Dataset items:

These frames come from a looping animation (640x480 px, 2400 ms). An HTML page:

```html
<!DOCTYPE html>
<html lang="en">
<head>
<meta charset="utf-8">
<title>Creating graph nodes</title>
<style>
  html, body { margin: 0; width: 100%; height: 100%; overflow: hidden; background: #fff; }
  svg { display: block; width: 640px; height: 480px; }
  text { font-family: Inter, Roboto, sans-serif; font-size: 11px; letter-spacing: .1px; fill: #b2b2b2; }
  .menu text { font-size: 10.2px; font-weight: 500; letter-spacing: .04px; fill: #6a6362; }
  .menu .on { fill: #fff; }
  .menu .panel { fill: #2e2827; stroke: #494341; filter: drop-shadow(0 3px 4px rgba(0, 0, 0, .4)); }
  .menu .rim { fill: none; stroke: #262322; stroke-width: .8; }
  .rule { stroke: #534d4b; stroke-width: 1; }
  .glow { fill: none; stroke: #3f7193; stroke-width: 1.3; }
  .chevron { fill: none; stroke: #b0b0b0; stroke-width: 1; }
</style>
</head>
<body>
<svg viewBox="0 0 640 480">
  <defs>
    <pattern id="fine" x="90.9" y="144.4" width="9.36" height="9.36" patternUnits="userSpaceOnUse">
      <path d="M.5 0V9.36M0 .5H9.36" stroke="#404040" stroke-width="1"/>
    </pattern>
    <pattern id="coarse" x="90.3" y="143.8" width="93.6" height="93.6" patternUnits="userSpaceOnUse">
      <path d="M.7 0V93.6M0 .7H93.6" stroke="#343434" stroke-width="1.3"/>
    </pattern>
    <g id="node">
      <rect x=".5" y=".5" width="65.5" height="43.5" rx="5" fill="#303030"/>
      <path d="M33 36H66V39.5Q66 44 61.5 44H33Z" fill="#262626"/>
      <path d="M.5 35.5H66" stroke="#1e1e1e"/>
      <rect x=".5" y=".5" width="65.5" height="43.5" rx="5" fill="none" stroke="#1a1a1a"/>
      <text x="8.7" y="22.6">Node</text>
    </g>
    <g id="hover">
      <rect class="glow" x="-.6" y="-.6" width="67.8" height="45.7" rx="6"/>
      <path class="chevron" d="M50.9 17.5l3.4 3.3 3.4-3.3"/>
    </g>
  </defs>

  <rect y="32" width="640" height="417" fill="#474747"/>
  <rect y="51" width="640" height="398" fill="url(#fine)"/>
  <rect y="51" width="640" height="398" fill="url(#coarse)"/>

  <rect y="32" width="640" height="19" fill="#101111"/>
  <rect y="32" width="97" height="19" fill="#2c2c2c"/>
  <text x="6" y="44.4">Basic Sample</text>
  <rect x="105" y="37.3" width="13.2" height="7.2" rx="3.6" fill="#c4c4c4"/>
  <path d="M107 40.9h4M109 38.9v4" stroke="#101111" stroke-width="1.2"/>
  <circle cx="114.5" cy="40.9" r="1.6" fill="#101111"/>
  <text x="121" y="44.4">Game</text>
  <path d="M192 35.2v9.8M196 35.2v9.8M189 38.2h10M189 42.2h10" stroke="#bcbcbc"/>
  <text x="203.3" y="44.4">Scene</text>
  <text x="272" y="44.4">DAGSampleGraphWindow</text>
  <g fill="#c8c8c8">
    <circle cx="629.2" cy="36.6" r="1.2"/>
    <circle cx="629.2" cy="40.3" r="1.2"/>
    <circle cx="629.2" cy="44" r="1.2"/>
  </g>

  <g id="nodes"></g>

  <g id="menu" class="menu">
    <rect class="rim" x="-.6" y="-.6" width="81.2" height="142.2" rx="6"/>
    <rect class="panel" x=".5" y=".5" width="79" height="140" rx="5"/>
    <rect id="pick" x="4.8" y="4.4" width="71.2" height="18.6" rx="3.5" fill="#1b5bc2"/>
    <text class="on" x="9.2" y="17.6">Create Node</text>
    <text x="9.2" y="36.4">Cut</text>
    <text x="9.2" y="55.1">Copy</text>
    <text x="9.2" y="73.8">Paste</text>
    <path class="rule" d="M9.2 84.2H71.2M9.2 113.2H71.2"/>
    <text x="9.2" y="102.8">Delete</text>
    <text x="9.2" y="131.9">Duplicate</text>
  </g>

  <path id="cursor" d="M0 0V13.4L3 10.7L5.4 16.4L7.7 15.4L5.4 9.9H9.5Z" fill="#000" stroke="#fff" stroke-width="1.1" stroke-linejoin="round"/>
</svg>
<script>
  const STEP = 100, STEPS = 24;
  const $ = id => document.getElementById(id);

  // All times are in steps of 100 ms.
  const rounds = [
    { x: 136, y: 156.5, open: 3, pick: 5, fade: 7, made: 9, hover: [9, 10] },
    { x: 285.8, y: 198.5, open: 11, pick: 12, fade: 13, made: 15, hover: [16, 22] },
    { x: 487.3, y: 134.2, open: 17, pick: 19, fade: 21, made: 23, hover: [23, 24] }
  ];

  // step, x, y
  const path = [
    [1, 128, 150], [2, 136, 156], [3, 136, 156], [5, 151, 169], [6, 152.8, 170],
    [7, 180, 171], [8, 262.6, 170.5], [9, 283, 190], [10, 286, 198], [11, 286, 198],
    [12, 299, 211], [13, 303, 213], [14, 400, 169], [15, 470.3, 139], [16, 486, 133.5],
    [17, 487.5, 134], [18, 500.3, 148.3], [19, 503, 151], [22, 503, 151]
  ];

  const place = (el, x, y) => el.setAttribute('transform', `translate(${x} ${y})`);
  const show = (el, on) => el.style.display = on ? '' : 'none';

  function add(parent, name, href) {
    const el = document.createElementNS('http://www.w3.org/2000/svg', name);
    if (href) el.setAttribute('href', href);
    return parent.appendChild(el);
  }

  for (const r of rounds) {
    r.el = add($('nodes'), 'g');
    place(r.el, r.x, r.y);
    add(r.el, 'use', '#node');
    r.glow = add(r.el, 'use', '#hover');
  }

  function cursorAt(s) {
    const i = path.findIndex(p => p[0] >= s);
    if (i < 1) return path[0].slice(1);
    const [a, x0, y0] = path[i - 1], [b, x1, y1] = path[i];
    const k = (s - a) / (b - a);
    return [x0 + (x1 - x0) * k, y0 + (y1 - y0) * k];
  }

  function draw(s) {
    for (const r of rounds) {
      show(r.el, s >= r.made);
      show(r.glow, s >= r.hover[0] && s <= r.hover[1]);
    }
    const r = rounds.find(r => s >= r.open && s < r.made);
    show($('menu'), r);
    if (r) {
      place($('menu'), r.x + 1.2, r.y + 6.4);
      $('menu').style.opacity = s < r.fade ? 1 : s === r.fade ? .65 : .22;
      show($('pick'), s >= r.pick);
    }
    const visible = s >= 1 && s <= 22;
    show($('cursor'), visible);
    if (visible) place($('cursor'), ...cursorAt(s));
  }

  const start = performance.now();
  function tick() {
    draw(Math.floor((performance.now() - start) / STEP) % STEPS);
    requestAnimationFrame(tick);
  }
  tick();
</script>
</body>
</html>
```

**TASK BRIEF**
Say how many lines above include "none". The number alone is the answer.

**RESPONSE TO THIS TASK**
5